Reactions to A-Rod. Justice was all over him which he deserved, but do you think old George put him up to it? That's what some writers are insinuating.:


Rodriguez gave an "about time" glance at the home dugout late yesterday afternoon just as he was embarking on, perhaps, the most satisfying trek of the bases of his 445-homer career.

It was a moment for A-Rod to both exhale and exalt, a moment when his staggering skill finally surmounted all the tension surrounding his game. With his team one run down and two outs away from losing a series to the reeling Braves, Rodriguez went all David Ortiz on a Jorge Sosa fastball that was designed to go outside, tailed inside and wound up beyond the left-field fence.

ex-Yankee-turned-TV-analyst David Justice called out Alex Rodriguez.

"If the game is 9-2, [Rodriguez] might make it 9-4," Justice said about Rodriguez's lack of clutch hitting. "If the game is 7-1, he might make it 9-1. But when it is 2-2 late in the ballgame and I need a base hit to score a run, the numbers show that he has not been getting it done."

Yesterday, Rodriguez got it done. He answered in dramatic fashion, nailing his two-run, game-winning homer in the 12th inning against the Braves. Rodriguez couldn't fight Justice's words with words of his own. Action was Rodriguez's only weapon.

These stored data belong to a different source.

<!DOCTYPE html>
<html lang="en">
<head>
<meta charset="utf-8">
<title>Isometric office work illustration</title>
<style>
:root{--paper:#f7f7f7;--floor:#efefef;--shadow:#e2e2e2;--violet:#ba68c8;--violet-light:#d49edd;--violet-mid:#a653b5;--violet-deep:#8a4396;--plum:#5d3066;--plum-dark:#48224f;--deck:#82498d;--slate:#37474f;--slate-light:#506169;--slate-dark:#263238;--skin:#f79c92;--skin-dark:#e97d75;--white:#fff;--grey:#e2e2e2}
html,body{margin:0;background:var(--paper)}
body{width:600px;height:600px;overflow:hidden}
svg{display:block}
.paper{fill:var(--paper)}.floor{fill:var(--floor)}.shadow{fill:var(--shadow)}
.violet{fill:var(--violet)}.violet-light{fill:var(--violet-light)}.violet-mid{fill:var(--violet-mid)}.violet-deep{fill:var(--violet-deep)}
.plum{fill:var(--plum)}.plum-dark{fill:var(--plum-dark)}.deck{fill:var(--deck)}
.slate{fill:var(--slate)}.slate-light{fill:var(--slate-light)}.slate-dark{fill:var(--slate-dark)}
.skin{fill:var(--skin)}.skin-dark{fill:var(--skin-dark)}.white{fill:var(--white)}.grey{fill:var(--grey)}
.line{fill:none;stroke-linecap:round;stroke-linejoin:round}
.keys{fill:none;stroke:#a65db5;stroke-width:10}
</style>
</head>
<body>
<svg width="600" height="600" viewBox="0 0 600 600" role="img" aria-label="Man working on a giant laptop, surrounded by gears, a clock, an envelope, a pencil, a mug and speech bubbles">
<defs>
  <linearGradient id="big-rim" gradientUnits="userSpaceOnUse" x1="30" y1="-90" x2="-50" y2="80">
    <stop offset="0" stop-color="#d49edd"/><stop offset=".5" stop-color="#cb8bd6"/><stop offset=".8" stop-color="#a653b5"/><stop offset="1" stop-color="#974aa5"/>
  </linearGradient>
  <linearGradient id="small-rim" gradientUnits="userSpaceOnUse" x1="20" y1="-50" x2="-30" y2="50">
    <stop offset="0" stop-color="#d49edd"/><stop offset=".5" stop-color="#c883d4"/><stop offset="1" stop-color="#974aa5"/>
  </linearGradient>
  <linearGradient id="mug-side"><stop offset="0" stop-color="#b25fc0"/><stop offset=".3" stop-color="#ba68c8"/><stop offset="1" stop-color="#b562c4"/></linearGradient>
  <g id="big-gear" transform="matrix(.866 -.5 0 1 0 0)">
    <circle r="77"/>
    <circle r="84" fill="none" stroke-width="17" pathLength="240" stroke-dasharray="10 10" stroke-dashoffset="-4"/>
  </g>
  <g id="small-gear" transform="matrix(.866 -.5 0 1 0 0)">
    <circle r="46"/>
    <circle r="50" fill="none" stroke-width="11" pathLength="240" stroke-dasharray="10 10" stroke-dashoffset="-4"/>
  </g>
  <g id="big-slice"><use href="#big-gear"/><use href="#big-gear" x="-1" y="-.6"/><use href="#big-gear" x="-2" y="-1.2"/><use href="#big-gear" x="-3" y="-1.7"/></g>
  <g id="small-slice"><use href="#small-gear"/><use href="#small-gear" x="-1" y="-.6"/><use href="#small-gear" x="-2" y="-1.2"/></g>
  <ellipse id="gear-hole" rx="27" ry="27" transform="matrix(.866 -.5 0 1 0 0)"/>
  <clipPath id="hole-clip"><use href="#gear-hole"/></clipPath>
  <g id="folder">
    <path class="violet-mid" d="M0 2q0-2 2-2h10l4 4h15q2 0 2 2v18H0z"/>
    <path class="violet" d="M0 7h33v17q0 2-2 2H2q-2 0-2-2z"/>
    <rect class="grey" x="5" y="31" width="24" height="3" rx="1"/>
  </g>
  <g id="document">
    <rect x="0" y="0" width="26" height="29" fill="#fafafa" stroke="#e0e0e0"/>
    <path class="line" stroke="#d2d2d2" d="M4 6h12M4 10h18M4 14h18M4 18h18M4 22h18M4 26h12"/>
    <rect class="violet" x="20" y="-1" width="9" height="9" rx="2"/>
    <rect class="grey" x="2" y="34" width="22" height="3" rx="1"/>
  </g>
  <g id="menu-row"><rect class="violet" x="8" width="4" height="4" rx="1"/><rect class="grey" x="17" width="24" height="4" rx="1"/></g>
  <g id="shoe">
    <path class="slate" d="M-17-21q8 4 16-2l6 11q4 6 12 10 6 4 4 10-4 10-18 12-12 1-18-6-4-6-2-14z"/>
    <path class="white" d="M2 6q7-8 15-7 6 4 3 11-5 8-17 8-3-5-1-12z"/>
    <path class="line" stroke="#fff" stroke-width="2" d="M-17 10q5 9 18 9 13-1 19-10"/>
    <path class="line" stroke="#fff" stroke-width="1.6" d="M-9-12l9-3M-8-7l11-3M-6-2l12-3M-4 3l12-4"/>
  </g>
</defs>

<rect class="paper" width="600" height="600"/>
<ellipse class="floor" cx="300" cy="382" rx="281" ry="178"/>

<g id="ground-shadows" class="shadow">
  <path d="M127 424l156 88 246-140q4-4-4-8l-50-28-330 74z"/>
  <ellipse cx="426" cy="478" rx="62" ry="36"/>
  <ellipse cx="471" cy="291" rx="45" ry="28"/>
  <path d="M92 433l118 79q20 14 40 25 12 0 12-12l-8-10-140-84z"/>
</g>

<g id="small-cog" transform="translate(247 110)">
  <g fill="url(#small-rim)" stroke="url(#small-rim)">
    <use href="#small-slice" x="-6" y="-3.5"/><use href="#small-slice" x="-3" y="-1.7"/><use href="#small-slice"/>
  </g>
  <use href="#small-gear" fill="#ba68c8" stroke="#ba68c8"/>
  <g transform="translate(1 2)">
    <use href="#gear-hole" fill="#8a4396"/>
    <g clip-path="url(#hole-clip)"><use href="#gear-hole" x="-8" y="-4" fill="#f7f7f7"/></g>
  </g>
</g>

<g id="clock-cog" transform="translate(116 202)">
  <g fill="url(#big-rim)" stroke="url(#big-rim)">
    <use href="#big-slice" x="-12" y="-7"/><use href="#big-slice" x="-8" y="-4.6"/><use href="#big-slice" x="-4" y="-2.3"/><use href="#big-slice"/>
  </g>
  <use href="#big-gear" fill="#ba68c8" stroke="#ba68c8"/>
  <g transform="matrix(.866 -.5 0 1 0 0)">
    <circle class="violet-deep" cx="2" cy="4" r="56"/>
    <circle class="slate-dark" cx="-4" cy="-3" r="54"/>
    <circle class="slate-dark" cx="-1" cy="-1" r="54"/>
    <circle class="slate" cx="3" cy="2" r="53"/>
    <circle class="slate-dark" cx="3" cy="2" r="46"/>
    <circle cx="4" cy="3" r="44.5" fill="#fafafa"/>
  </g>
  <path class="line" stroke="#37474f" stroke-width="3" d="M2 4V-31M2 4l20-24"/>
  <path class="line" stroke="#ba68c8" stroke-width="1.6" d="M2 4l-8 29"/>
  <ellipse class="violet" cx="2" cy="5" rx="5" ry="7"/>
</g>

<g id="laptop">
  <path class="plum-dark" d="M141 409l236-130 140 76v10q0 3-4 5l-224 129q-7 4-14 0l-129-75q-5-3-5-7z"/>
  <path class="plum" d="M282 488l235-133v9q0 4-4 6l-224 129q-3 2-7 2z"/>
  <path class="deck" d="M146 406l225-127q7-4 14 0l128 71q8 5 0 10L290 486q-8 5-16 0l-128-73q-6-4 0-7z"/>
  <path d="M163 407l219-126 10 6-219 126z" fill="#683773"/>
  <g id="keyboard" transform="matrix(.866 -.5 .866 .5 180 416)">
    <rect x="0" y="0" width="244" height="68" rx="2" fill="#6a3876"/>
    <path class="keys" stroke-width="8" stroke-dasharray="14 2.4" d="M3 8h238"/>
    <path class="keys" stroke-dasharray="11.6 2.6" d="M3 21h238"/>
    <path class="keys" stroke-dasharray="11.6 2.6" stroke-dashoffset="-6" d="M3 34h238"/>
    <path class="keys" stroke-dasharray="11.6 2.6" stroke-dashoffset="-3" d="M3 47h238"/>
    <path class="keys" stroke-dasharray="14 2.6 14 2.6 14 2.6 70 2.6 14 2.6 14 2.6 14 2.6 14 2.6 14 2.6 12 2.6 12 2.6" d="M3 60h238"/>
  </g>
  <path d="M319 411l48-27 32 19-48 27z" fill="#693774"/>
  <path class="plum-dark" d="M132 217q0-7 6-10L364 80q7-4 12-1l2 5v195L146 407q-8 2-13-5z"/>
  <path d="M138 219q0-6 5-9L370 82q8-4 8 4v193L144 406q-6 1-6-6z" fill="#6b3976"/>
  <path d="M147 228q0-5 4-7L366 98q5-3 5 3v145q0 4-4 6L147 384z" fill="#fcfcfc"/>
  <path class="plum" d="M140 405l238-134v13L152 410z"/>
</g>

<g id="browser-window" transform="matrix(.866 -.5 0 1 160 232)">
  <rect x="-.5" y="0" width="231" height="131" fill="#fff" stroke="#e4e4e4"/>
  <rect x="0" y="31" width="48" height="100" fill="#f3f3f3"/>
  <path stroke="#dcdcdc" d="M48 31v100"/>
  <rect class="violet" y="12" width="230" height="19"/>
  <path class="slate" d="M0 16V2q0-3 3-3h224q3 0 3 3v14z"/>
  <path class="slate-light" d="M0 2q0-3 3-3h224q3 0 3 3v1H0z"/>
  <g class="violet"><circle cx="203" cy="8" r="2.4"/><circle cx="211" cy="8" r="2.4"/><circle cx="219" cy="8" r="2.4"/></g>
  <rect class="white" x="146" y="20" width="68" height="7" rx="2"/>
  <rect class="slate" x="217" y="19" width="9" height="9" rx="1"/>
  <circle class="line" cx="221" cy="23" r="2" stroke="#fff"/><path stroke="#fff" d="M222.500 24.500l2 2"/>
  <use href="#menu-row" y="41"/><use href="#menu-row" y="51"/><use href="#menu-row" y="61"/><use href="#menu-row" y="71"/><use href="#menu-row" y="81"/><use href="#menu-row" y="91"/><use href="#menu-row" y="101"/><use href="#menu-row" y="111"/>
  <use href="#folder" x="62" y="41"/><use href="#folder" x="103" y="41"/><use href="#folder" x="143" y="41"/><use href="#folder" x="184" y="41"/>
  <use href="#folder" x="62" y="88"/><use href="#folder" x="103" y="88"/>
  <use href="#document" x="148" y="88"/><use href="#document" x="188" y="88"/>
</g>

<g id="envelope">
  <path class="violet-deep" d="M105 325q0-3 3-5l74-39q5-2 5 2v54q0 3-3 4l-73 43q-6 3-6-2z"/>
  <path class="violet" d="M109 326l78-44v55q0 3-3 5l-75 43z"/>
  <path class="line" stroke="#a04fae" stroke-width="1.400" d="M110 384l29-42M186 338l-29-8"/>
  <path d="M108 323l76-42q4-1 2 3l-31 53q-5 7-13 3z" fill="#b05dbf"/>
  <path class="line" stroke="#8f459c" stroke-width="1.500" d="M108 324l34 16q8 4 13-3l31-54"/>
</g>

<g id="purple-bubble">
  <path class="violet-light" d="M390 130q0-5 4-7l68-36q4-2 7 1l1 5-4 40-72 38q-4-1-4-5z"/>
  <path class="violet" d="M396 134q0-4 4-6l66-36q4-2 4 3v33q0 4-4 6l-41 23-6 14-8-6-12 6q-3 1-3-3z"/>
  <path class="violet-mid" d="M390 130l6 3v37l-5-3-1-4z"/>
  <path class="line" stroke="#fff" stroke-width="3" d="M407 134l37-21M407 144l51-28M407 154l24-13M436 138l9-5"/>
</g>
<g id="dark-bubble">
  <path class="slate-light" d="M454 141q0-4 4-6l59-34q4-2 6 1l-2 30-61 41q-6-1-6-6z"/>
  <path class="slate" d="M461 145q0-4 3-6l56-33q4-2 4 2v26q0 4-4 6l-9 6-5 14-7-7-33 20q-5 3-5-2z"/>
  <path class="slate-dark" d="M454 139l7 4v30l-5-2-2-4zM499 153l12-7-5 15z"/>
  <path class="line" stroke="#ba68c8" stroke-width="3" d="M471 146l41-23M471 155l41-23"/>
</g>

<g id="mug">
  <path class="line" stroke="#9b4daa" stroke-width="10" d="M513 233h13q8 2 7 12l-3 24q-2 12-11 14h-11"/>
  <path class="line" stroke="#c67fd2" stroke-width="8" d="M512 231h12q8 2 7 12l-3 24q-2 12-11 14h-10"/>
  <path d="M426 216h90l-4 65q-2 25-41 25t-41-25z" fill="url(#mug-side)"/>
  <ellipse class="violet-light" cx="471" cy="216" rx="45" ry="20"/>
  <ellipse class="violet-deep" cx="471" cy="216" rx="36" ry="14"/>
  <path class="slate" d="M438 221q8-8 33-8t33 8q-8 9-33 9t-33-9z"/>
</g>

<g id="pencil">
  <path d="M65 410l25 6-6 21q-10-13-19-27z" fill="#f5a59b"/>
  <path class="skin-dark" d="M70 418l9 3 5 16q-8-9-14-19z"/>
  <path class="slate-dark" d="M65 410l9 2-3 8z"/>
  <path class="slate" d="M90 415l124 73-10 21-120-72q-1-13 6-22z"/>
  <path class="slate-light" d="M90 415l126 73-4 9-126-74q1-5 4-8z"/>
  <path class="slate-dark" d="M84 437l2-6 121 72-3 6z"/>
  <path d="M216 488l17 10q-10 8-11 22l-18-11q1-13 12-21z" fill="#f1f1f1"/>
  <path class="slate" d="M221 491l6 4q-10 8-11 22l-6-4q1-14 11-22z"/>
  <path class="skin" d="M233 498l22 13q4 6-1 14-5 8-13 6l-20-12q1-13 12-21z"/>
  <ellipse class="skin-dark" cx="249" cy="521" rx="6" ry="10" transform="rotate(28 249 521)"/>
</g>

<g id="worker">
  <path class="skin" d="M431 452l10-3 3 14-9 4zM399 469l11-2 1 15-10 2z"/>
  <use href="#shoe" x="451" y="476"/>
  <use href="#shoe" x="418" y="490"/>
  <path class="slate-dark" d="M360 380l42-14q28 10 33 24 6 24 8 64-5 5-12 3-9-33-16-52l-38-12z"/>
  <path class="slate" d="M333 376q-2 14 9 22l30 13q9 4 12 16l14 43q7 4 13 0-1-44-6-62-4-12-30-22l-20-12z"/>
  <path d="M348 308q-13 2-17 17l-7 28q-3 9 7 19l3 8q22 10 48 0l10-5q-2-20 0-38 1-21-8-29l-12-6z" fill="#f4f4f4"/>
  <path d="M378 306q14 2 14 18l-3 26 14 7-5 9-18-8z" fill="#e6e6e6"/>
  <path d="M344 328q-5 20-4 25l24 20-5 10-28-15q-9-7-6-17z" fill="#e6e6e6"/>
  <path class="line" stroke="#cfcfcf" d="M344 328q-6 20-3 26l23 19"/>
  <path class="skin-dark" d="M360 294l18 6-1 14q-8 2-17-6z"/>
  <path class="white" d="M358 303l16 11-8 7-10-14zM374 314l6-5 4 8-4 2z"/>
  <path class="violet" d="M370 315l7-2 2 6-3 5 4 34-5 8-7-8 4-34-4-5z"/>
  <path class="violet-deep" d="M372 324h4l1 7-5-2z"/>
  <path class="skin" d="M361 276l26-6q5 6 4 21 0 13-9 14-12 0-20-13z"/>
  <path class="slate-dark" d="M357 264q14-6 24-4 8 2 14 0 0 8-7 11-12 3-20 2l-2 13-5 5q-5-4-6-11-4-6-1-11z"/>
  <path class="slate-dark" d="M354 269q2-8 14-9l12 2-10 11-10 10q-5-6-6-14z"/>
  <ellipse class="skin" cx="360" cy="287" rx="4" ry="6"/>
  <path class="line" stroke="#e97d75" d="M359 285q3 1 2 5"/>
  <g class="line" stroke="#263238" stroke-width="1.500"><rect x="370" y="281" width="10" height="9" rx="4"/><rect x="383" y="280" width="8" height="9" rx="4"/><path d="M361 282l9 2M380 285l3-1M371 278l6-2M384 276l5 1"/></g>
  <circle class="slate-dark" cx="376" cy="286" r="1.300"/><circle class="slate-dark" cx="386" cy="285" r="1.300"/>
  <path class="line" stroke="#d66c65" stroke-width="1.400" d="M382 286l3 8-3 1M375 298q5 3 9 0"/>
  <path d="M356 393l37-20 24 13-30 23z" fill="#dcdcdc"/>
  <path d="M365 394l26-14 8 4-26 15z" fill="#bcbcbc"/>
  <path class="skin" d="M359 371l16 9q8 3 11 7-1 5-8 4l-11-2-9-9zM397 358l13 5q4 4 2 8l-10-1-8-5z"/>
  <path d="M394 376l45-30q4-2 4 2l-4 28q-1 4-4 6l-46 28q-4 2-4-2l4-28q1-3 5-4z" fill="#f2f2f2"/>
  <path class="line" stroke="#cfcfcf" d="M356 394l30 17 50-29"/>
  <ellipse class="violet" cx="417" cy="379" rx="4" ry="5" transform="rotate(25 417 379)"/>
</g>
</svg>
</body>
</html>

Call him Yay-Rod

You wonder if this is a beginning. You wonder if a game-winning home run, a giddy trip around the bases, a group hug at home plate and genuine cheers from the most hostile of fans will be what ultimately brings Alex Rodriguez out of his funk.

Maybe it will. But even if it doesn't, this much is sure: For one day, one afternoon before a sellout crowd at the Stadium, A-Rod managed to make that coveted transformation from punching bag to hero.


Advising A-Rod?
That's Sweet, Lou

If ever a guy needed a friend, a consoling voice in the midst of this wilderness of boos and humiliation, this was the time. One can only imagine what went through A-Rod's mind as he exited the Stadium with his wife, Cynthia, and spotted, of all people, Lou Piniella, his first manager in the big leagues with the Seattle Mariners. As he told Yankees' WCBS radio broadcaster Suzyn Waldman in the euphoric aftermath of yesterday's 12th-inning walk-off homer against the Braves, it was like seeing "an angel from the sky."

According to Piniella, who happened to be at the Stadium Tuesday night to do promotional work as a guest in one of the suites, the meeting with A-Rod was entirely coincidental - although it quickly evolved into an intense hour-and-a-half mind-clearing session on hitting and self-confidence back at Rodriguez's Park Ave. condo.

"I was leaving the park myself when Cynthia came up to me and said Alex would really like to see me," Piniella said yesterday. "I've felt terrible for him, seeing what he's been going through. You have to remember, he was our 'baby' in Seattle. I watched him grow up in the big leagues. I've always felt very close to him and I'm very proud of all he's accomplished and if there was anything I could do to help him, I would."